Although I did not find this commentary to be as sermon-like as his previously commentary on Ecclesiastes was (which was excellent). I do see a clear strength in his exegesis. I think for preachers who struggles with understanding what is good exegesis, or the difference between eisegesis and exegesis, this will be a good commentary to consult. O’Donnell will bring you through step by step his exegesis for the passage.

One sad ‘regret’ is how short this commentary is. However given how the epistles of John consist mostly of 7 chapters. It is understandable why this commentary is much thinner that the others within the same series.

Are you preaching on the epistles of John any time soon? Or perhaps aiming to study the epistles of John? Then do get this book and read it both devotionally and also gain some  exegetical knowledge on how to understand the passages.

As with every commentary in the Reformed Expository Commentary, this commentary is excellent for any preachers and seminary students who intends to study or preach this passage.

Rating: 4.5 / 5

If you’re interested, you can get it here and here (free international shipping), kindle.

Disclaimer: I was given this book free from the publisher in exchange for an honest review

P.S. I recommend as an alternative you can also consult 1-3 John: Fellowship in God’s Family. Get it here and here (free international shipping), kindle.

Book Review – Ecclesiastes (Reformed Expository Commentary) (4/2)

“Only one life, ’twill soon be past, only what’s done for Christ will last.” C. T. Studd
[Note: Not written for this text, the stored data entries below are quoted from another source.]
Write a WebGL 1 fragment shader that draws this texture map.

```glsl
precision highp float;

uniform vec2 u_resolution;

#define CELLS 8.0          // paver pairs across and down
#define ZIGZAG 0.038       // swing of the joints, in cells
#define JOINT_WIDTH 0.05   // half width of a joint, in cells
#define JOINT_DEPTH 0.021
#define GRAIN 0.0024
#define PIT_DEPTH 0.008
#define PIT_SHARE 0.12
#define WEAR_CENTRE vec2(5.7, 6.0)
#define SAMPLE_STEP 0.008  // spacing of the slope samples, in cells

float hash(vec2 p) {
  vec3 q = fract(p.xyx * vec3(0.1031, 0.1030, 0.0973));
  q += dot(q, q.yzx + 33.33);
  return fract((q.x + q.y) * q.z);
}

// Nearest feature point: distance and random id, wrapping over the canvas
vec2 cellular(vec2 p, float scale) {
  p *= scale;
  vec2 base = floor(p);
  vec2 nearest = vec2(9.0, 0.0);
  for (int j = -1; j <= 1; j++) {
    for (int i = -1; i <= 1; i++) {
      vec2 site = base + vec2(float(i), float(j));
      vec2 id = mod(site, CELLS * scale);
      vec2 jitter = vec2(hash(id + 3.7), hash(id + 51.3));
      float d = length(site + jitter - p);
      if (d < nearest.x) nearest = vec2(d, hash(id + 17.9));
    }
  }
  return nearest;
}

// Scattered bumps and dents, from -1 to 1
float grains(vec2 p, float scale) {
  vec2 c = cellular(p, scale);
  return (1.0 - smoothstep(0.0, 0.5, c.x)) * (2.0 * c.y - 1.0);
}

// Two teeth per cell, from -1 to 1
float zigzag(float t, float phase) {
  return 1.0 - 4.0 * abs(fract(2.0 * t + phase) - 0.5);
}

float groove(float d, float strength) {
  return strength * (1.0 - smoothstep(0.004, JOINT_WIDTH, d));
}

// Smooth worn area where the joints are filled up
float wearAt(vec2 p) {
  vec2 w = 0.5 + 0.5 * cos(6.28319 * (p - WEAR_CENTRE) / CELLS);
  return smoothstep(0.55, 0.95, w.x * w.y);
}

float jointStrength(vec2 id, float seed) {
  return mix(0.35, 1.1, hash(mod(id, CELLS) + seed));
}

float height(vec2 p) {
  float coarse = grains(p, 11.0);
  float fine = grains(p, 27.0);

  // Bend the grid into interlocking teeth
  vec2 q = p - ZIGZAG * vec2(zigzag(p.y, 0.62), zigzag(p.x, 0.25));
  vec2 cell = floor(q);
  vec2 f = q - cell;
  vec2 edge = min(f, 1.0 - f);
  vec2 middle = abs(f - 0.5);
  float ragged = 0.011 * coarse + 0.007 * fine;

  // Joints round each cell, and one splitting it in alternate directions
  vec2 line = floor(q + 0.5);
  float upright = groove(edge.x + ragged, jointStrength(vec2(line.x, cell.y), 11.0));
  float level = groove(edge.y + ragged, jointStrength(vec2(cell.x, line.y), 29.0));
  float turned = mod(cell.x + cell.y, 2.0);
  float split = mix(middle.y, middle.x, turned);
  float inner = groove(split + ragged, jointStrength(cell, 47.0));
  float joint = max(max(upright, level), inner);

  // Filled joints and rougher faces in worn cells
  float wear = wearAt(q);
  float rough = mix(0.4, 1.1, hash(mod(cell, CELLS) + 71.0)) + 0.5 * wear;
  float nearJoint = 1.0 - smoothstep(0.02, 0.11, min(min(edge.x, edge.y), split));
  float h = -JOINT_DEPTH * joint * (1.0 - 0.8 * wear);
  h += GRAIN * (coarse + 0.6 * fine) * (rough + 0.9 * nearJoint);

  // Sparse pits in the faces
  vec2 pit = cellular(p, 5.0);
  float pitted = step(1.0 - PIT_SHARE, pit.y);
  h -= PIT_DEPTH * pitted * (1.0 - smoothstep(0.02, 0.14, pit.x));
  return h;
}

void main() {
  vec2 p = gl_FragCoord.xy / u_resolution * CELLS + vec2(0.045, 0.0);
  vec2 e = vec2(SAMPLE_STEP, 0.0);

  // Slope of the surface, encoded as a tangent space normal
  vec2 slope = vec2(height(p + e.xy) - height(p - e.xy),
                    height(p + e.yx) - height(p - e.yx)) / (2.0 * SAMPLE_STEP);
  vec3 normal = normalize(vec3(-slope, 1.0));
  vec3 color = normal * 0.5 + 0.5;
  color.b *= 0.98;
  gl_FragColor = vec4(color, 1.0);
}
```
Everyone wants to live a meaningful life, even atheists, who believe that man is a product of chance. Yet, too many find their own lives meaningless. Many spend their lives pursing after fame, riches and pleasure. Yet they never seem to give meaning to our lives.

Ecclesiastes (REC)Donald Sean O’Donnell has written an extremely helpful and readable commentary on the book of Ecclesiastes. This certainty is not an easy feat as O’Donnell states in his introduction that Ecclesiastes is not an easy book to understand. Further O’Donnell has also aimed to help the readers read Ecclesiastes christocentrically showing how even in Ecclesiastes, Christ is present.

O’Donnell takes the traditional view that Solomon is the preacher in Ecclesiastes and does not bore the readers with the details about why he thinks it is so. He does however gives some justification on why he think Solomon is the preacher. Next, O’Donnell moves on to preach the text section by section.

In general, I do like O’Donnell’s preaching, he’s uses jokes and illustrations very appropriately, often being able to laugh at himself. But the real stuff that this commentary comes out with is the biblical teachings that comes out from the text. O’Donnell takes the text and explains it to the readers. After explaining, he then brings out the application of the verses. More importantly, O’Donnell consciously always points the text to Jesus, making it thoroughly Christ-centered sermons.

I do encourage pastor to purchase this if they intend to preach through Ecclesiastes. Two benefits can be derived from it, first, it helps you grow devotionally, to mediate on the scripture, next, it helps growing in your preaching, to be better at it, and to bring your congregation to Christ.  Those seeking technical help on Ecclesiastes ought to look at other commentaries to compliment it, but this is still a great standalone commentary on it’s own.

Rating: 5 / 5

If you’re interested, you can get it here, and here (free international shipping).

Disclaimer: I was given this book free from the publisher in exchange for an honest review